═══ Records supplied ═══

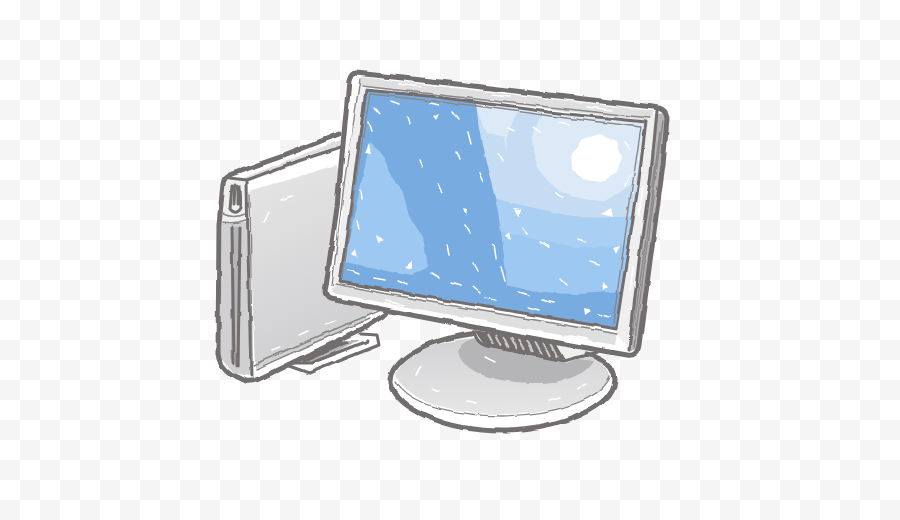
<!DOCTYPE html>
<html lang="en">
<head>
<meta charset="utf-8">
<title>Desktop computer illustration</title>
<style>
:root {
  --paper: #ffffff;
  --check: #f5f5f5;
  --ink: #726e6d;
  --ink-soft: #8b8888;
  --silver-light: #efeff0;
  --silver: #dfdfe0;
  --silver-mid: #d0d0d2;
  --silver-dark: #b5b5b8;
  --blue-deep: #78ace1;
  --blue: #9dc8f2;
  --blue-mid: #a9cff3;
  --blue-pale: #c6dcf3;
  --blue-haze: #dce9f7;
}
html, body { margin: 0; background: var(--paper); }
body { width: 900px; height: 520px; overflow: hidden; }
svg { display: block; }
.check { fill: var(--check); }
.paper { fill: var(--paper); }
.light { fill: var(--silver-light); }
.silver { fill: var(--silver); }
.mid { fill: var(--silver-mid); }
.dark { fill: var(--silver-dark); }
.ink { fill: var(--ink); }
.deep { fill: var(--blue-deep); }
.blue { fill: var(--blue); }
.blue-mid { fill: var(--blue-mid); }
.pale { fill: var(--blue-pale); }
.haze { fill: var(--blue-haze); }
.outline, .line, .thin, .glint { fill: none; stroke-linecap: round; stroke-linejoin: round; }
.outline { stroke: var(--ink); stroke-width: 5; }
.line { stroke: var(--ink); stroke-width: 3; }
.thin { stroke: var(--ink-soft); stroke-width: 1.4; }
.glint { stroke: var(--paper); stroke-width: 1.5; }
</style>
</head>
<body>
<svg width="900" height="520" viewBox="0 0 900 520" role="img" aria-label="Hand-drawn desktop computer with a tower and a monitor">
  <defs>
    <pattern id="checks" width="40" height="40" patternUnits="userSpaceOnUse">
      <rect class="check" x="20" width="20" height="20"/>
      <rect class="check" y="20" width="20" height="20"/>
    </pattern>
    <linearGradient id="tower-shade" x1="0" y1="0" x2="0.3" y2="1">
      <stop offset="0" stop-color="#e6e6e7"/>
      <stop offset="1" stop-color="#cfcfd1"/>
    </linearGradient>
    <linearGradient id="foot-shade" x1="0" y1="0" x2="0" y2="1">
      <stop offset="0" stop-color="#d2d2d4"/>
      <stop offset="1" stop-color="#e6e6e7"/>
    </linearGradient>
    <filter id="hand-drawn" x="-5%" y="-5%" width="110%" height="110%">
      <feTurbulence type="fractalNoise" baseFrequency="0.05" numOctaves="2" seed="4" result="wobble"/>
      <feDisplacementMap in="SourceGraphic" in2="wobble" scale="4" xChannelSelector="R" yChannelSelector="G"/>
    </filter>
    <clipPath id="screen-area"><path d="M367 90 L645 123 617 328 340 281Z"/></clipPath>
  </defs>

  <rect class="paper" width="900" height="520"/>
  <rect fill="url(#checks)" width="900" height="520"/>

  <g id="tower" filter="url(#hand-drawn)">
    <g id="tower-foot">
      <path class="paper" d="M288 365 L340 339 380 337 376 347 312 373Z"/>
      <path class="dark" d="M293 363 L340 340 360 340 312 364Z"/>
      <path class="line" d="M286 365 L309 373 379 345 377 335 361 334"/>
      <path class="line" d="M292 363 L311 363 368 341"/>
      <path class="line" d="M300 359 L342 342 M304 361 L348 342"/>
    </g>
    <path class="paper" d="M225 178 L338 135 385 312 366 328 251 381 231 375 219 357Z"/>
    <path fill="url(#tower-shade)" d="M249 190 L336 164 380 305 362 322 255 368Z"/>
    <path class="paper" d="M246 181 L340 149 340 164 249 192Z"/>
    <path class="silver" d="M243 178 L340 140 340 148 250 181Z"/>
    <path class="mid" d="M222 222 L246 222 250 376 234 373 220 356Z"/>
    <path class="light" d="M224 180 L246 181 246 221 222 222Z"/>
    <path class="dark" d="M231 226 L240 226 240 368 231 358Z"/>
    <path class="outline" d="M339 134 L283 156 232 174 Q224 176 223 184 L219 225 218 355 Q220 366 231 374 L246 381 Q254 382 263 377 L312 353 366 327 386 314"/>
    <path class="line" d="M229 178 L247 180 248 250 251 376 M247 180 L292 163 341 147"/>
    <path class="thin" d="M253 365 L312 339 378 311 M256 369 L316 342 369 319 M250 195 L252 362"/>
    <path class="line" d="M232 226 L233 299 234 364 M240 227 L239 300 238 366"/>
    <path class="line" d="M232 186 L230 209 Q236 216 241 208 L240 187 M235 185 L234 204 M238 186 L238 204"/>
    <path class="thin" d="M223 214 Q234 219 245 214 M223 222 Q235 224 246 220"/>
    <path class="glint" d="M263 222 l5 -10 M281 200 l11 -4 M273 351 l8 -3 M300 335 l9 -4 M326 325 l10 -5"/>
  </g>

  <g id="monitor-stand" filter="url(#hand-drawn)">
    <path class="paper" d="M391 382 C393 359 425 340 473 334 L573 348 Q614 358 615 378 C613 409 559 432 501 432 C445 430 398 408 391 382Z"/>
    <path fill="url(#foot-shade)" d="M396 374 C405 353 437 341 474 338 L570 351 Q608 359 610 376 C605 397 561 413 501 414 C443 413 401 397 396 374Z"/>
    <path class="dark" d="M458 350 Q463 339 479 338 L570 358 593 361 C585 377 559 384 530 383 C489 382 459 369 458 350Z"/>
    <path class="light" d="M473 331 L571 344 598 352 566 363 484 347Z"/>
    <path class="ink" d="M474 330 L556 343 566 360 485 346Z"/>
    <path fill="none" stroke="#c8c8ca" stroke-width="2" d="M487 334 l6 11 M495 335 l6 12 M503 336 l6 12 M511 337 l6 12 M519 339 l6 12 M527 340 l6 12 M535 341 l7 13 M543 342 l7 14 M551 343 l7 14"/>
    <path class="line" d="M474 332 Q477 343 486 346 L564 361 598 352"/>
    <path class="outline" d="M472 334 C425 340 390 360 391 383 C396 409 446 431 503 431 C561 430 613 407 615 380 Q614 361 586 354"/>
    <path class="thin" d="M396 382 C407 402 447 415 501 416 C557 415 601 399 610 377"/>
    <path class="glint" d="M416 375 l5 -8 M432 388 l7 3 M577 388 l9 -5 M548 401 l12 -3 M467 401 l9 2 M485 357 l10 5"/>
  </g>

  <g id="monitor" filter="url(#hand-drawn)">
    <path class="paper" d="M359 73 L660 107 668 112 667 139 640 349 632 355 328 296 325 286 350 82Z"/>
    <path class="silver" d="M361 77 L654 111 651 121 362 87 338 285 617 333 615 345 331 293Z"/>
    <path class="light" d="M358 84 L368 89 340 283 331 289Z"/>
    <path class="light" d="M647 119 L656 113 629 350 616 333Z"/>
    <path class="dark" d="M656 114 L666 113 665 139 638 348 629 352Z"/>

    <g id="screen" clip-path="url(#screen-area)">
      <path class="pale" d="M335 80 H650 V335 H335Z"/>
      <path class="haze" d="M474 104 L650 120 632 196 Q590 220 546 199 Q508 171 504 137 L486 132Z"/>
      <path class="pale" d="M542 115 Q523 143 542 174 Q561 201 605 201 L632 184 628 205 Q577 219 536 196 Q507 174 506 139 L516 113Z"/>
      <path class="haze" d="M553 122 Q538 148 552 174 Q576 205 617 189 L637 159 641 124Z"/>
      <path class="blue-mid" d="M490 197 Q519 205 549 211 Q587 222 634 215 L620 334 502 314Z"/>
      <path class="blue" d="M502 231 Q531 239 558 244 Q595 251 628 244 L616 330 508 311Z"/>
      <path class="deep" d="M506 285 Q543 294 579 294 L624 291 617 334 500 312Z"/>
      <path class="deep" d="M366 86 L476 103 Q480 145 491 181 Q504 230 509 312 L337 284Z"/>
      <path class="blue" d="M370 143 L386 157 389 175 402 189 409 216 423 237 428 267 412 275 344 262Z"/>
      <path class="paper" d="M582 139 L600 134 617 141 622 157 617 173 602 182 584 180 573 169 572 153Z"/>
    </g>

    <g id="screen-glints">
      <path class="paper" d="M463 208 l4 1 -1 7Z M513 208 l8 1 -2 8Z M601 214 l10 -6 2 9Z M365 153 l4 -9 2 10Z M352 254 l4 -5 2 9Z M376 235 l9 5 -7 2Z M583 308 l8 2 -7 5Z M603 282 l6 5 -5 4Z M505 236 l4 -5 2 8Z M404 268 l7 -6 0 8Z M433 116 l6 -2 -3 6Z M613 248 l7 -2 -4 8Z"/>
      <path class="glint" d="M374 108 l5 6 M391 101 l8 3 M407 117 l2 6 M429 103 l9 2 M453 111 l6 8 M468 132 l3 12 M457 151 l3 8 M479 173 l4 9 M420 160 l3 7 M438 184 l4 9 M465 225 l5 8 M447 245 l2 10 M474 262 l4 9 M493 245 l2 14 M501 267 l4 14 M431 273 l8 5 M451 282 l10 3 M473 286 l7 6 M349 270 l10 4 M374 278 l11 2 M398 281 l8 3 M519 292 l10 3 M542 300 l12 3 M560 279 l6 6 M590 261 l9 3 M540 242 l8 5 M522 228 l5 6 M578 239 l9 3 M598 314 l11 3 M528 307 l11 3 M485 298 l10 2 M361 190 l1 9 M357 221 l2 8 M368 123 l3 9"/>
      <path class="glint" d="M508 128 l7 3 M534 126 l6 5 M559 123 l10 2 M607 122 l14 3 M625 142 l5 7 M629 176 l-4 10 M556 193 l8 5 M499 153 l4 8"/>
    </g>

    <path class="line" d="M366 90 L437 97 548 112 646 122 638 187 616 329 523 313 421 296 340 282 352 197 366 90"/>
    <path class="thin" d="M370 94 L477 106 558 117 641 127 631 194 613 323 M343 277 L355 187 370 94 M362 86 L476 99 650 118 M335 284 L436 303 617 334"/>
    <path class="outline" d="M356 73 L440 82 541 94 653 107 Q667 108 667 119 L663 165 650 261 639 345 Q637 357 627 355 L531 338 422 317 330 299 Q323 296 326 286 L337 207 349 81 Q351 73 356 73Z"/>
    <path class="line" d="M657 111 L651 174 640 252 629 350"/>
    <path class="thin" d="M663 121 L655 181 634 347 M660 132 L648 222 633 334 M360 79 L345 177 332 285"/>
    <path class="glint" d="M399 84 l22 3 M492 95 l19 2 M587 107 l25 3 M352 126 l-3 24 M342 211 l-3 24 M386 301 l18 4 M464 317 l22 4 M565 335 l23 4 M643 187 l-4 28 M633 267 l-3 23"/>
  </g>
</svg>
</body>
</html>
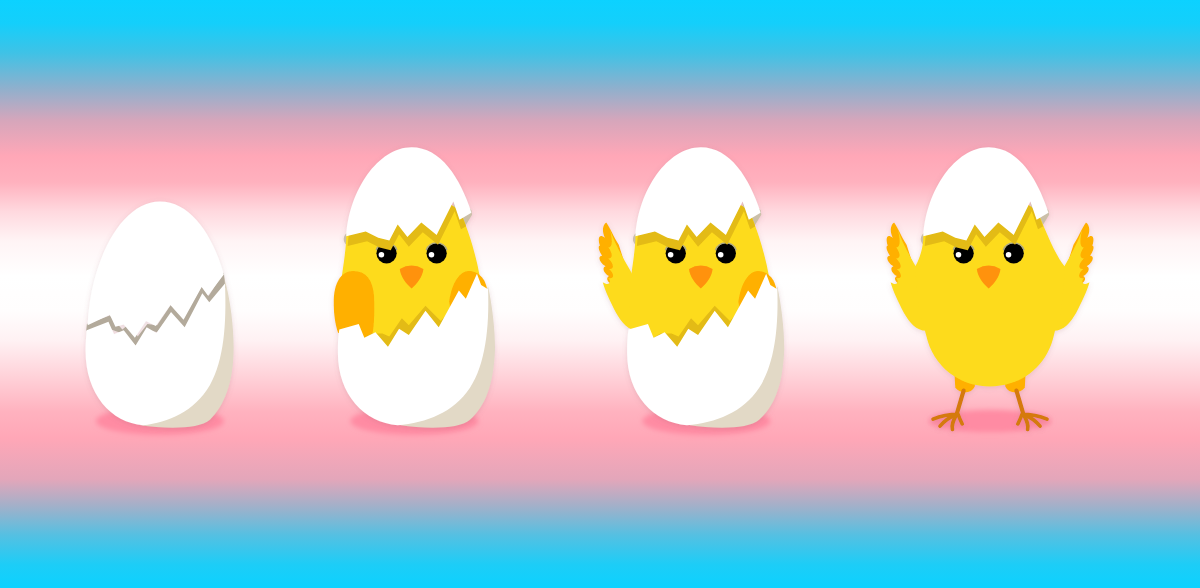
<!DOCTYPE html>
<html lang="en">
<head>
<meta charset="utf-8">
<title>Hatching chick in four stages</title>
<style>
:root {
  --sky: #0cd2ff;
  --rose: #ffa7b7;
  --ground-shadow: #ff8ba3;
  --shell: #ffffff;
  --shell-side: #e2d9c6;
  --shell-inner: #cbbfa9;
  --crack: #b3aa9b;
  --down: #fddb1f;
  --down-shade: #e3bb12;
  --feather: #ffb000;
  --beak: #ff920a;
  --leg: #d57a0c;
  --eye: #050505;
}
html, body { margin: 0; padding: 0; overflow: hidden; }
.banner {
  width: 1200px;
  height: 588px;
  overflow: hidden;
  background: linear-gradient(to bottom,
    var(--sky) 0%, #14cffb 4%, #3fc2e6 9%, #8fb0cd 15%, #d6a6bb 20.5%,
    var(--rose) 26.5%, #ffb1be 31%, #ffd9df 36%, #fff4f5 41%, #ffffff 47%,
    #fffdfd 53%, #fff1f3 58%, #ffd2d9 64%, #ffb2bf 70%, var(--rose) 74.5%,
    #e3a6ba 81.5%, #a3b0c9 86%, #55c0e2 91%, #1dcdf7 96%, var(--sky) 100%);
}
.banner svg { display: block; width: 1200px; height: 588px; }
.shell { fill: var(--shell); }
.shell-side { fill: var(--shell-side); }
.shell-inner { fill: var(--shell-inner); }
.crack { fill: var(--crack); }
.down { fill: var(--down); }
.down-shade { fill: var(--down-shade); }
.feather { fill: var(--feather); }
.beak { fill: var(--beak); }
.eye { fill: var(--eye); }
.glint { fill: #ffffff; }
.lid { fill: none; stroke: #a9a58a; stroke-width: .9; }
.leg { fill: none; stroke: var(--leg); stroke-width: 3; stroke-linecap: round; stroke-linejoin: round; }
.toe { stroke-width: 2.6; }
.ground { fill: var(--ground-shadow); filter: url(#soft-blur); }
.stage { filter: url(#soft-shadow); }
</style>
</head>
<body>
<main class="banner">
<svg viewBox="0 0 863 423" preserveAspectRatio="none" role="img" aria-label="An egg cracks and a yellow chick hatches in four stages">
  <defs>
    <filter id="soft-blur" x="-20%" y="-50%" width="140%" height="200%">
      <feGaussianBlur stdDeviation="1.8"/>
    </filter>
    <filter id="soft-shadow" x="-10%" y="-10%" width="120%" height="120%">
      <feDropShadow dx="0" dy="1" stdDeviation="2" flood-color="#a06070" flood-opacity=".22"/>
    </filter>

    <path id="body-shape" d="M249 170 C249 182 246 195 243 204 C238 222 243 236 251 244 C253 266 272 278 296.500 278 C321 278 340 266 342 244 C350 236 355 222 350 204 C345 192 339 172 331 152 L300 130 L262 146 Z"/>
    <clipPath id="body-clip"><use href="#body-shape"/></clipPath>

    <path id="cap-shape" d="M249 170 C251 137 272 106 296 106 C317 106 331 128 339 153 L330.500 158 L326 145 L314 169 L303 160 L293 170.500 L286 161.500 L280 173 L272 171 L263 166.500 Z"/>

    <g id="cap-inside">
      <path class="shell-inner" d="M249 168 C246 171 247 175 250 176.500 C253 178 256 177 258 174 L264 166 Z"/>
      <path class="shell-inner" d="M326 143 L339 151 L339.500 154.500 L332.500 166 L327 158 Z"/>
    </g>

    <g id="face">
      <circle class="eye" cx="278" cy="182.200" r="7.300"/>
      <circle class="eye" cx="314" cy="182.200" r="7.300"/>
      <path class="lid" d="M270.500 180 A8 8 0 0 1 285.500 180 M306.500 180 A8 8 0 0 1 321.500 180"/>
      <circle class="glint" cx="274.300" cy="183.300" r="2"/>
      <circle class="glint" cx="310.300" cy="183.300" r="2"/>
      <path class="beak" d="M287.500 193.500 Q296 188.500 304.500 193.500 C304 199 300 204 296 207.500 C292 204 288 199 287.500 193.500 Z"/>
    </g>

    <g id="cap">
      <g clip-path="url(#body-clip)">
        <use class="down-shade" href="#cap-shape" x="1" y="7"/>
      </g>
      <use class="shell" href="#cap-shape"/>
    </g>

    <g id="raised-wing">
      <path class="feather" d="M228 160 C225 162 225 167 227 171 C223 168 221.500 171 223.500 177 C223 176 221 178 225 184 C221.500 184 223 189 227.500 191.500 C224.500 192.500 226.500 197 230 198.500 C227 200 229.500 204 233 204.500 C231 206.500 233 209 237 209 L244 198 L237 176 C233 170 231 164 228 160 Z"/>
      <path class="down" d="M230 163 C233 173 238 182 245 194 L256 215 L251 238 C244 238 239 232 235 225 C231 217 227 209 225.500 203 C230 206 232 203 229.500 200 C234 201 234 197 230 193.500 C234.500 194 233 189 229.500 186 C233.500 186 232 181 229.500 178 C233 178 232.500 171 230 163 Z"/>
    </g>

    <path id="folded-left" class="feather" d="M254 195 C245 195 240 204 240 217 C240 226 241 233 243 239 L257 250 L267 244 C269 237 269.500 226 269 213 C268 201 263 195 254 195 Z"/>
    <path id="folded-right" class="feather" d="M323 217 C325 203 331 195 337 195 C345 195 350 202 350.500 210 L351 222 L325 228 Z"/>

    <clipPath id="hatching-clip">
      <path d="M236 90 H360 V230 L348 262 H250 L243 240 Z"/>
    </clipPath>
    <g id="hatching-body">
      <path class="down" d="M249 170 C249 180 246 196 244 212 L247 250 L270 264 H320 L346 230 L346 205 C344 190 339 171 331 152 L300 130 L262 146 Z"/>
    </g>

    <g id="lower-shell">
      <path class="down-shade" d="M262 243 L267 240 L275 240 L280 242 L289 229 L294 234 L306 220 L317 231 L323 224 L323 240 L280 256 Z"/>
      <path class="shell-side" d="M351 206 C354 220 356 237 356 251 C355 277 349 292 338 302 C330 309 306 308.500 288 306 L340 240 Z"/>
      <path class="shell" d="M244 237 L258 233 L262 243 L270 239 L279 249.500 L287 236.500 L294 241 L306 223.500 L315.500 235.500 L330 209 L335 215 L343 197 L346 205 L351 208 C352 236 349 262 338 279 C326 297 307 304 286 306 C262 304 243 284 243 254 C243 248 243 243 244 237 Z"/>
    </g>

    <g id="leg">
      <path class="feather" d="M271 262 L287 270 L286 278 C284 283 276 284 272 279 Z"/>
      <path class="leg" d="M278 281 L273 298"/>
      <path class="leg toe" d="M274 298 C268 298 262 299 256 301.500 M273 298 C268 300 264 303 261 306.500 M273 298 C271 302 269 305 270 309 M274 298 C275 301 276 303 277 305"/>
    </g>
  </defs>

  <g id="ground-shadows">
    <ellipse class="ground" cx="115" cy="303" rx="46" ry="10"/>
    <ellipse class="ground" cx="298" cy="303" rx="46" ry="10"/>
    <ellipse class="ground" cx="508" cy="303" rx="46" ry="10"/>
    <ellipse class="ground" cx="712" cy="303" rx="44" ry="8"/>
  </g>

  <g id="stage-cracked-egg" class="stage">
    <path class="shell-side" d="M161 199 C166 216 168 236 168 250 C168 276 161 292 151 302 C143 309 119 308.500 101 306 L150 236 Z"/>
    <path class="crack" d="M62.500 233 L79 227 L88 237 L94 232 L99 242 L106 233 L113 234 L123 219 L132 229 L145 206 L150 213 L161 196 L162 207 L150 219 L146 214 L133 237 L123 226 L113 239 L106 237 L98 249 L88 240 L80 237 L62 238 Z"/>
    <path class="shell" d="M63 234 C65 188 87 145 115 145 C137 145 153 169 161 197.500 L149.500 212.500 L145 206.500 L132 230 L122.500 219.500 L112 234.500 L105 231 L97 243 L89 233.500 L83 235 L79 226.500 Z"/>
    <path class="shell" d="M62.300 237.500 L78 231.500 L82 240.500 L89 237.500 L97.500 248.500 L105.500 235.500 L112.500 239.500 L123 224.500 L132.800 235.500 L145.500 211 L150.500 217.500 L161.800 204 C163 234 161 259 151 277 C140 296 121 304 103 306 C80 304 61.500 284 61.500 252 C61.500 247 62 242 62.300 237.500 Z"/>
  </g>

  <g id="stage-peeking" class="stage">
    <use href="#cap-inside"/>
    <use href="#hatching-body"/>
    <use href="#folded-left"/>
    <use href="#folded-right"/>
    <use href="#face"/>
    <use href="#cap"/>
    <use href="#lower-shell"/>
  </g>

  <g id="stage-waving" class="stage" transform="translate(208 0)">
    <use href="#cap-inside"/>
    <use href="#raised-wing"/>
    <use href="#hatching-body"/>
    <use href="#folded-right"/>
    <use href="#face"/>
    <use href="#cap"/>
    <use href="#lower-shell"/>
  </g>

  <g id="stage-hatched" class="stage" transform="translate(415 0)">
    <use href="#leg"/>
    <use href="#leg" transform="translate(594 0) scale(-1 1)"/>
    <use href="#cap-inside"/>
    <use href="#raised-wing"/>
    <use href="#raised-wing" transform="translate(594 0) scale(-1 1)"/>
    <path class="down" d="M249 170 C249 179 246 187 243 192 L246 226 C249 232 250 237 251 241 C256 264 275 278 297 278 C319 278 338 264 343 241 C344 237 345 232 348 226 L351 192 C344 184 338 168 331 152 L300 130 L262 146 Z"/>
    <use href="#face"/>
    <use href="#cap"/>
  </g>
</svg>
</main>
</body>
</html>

═══

* **What you have to do**
From the entries above, print the lines beginning at the one with "365 L312 339" and stopping after the one with "214 Q234 219", exactly as written and with nothing else.

* **Written answer**
    <path class="thin" d="M253 365 L312 339 378 311 M256 369 L316 342 369 319 M250 195 L252 362"/>
    <path class="line" d="M232 226 L233 299 234 364 M240 227 L239 300 238 366"/>
    <path class="line" d="M232 186 L230 209 Q236 216 241 208 L240 187 M235 185 L234 204 M238 186 L238 204"/>
    <path class="thin" d="M223 214 Q234 219 245 214 M223 222 Q235 224 246 220"/>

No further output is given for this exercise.